INFORMATION PROVIDED:
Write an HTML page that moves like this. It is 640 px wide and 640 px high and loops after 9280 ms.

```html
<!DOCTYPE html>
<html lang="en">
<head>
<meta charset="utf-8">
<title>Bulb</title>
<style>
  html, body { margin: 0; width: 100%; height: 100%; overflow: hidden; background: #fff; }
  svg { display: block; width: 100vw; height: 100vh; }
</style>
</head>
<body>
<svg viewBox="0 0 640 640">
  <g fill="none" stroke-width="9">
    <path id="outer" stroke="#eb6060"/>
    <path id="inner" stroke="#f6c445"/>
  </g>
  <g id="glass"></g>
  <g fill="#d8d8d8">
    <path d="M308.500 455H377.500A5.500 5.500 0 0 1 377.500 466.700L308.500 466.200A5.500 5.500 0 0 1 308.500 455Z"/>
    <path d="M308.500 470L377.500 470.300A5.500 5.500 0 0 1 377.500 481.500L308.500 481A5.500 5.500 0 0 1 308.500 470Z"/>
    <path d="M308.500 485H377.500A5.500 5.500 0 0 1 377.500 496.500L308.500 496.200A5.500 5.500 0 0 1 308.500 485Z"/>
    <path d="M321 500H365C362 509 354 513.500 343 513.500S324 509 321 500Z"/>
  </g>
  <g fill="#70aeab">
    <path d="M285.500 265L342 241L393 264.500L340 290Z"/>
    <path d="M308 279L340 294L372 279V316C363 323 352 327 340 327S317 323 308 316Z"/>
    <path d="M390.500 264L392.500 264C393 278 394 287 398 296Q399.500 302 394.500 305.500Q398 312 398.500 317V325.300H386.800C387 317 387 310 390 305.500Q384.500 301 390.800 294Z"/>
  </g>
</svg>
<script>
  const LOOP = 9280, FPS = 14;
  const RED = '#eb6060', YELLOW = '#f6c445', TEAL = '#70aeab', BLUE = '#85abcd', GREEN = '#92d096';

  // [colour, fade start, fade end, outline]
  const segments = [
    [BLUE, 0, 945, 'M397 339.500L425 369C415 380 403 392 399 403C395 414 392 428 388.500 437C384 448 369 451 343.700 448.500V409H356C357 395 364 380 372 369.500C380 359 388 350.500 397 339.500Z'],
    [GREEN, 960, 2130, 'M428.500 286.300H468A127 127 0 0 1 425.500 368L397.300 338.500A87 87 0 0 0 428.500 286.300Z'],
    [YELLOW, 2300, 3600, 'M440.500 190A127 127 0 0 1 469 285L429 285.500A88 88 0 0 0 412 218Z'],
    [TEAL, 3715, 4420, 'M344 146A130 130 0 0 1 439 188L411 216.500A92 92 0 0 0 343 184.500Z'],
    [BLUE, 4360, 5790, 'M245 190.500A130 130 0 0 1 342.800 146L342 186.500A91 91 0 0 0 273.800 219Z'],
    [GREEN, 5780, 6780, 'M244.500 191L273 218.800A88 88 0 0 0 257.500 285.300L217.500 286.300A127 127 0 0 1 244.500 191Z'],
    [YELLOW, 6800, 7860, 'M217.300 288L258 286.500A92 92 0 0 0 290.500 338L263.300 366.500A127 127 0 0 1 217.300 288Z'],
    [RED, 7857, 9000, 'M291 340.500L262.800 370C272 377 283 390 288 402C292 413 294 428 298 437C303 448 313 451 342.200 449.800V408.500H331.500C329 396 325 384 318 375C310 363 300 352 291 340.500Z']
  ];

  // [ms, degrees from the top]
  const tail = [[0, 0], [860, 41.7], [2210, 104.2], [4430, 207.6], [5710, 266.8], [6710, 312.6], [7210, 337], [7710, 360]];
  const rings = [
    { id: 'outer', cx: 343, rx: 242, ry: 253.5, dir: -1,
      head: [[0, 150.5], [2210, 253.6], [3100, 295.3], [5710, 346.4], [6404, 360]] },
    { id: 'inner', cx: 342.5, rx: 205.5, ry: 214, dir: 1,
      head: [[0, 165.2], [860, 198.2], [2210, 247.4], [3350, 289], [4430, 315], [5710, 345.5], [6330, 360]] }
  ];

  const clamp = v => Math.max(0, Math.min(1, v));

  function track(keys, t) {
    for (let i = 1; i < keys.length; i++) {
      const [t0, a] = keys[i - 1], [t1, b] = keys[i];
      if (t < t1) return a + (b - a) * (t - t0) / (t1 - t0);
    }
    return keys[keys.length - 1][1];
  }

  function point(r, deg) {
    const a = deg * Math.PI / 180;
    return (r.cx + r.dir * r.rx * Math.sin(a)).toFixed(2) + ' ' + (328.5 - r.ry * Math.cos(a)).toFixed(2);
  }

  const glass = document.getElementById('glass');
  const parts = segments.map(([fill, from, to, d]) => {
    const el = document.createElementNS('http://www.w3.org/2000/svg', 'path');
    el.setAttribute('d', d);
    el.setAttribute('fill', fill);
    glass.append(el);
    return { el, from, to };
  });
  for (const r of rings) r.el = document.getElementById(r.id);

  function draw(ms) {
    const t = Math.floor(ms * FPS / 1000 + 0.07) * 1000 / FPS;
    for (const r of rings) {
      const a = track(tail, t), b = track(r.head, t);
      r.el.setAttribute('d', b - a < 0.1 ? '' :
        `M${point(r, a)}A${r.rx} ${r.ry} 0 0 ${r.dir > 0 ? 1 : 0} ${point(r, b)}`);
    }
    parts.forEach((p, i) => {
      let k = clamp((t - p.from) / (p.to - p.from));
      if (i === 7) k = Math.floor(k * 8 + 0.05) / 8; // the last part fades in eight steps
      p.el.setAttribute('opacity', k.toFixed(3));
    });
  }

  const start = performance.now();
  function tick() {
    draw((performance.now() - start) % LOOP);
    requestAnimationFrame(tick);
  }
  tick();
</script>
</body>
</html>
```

TASK PROMPT: Write out the whole listing above once more, exactly.

SOLUTION FOR THIS PROBLEM:
Write an HTML page that moves like this. It is 640 px wide and 640 px high and loops after 9280 ms.

```html
<!DOCTYPE html>
<html lang="en">
<head>
<meta charset="utf-8">
<title>Bulb</title>
<style>
  html, body { margin: 0; width: 100%; height: 100%; overflow: hidden; background: #fff; }
  svg { display: block; width: 100vw; height: 100vh; }
</style>
</head>
<body>
<svg viewBox="0 0 640 640">
  <g fill="none" stroke-width="9">
    <path id="outer" stroke="#eb6060"/>
    <path id="inner" stroke="#f6c445"/>
  </g>
  <g id="glass"></g>
  <g fill="#d8d8d8">
    <path d="M308.500 455H377.500A5.500 5.500 0 0 1 377.500 466.700L308.500 466.200A5.500 5.500 0 0 1 308.500 455Z"/>
    <path d="M308.500 470L377.500 470.300A5.500 5.500 0 0 1 377.500 481.500L308.500 481A5.500 5.500 0 0 1 308.500 470Z"/>
    <path d="M308.500 485H377.500A5.500 5.500 0 0 1 377.500 496.500L308.500 496.200A5.500 5.500 0 0 1 308.500 485Z"/>
    <path d="M321 500H365C362 509 354 513.500 343 513.500S324 509 321 500Z"/>
  </g>
  <g fill="#70aeab">
    <path d="M285.500 265L342 241L393 264.500L340 290Z"/>
    <path d="M308 279L340 294L372 279V316C363 323 352 327 340 327S317 323 308 316Z"/>
    <path d="M390.500 264L392.500 264C393 278 394 287 398 296Q399.500 302 394.500 305.500Q398 312 398.500 317V325.300H386.800C387 317 387 310 390 305.500Q384.500 301 390.800 294Z"/>
  </g>
</svg>
<script>
  const LOOP = 9280, FPS = 14;
  const RED = '#eb6060', YELLOW = '#f6c445', TEAL = '#70aeab', BLUE = '#85abcd', GREEN = '#92d096';

  // [colour, fade start, fade end, outline]
  const segments = [
    [BLUE, 0, 945, 'M397 339.500L425 369C415 380 403 392 399 403C395 414 392 428 388.500 437C384 448 369 451 343.700 448.500V409H356C357 395 364 380 372 369.500C380 359 388 350.500 397 339.500Z'],
    [GREEN, 960, 2130, 'M428.500 286.300H468A127 127 0 0 1 425.500 368L397.300 338.500A87 87 0 0 0 428.500 286.300Z'],
    [YELLOW, 2300, 3600, 'M440.500 190A127 127 0 0 1 469 285L429 285.500A88 88 0 0 0 412 218Z'],
    [TEAL, 3715, 4420, 'M344 146A130 130 0 0 1 439 188L411 216.500A92 92 0 0 0 343 184.500Z'],
    [BLUE, 4360, 5790, 'M245 190.500A130 130 0 0 1 342.800 146L342 186.500A91 91 0 0 0 273.800 219Z'],
    [GREEN, 5780, 6780, 'M244.500 191L273 218.800A88 88 0 0 0 257.500 285.300L217.500 286.300A127 127 0 0 1 244.500 191Z'],
    [YELLOW, 6800, 7860, 'M217.300 288L258 286.500A92 92 0 0 0 290.500 338L263.300 366.500A127 127 0 0 1 217.300 288Z'],
    [RED, 7857, 9000, 'M291 340.500L262.800 370C272 377 283 390 288 402C292 413 294 428 298 437C303 448 313 451 342.200 449.800V408.500H331.500C329 396 325 384 318 375C310 363 300 352 291 340.500Z']
  ];

  // [ms, degrees from the top]
  const tail = [[0, 0], [860, 41.7], [2210, 104.2], [4430, 207.6], [5710, 266.8], [6710, 312.6], [7210, 337], [7710, 360]];
  const rings = [
    { id: 'outer', cx: 343, rx: 242, ry: 253.5, dir: -1,
      head: [[0, 150.5], [2210, 253.6], [3100, 295.3], [5710, 346.4], [6404, 360]] },
    { id: 'inner', cx: 342.5, rx: 205.5, ry: 214, dir: 1,
      head: [[0, 165.2], [860, 198.2], [2210, 247.4], [3350, 289], [4430, 315], [5710, 345.5], [6330, 360]] }
  ];

  const clamp = v => Math.max(0, Math.min(1, v));

  function track(keys, t) {
    for (let i = 1; i < keys.length; i++) {
      const [t0, a] = keys[i - 1], [t1, b] = keys[i];
      if (t < t1) return a + (b - a) * (t - t0) / (t1 - t0);
    }
    return keys[keys.length - 1][1];
  }

  function point(r, deg) {
    const a = deg * Math.PI / 180;
    return (r.cx + r.dir * r.rx * Math.sin(a)).toFixed(2) + ' ' + (328.5 - r.ry * Math.cos(a)).toFixed(2);
  }

  const glass = document.getElementById('glass');
  const parts = segments.map(([fill, from, to, d]) => {
    const el = document.createElementNS('http://www.w3.org/2000/svg', 'path');
    el.setAttribute('d', d);
    el.setAttribute('fill', fill);
    glass.append(el);
    return { el, from, to };
  });
  for (const r of rings) r.el = document.getElementById(r.id);

  function draw(ms) {
    const t = Math.floor(ms * FPS / 1000 + 0.07) * 1000 / FPS;
    for (const r of rings) {
      const a = track(tail, t), b = track(r.head, t);
      r.el.setAttribute('d', b - a < 0.1 ? '' :
        `M${point(r, a)}A${r.rx} ${r.ry} 0 0 ${r.dir > 0 ? 1 : 0} ${point(r, b)}`);
    }
    parts.forEach((p, i) => {
      let k = clamp((t - p.from) / (p.to - p.from));
      if (i === 7) k = Math.floor(k * 8 + 0.05) / 8; // the last part fades in eight steps
      p.el.setAttribute('opacity', k.toFixed(3));
    });
  }

  const start = performance.now();
  function tick() {
    draw((performance.now() - start) % LOOP);
    requestAnimationFrame(tick);
  }
  tick();
</script>
</body>
</html>
```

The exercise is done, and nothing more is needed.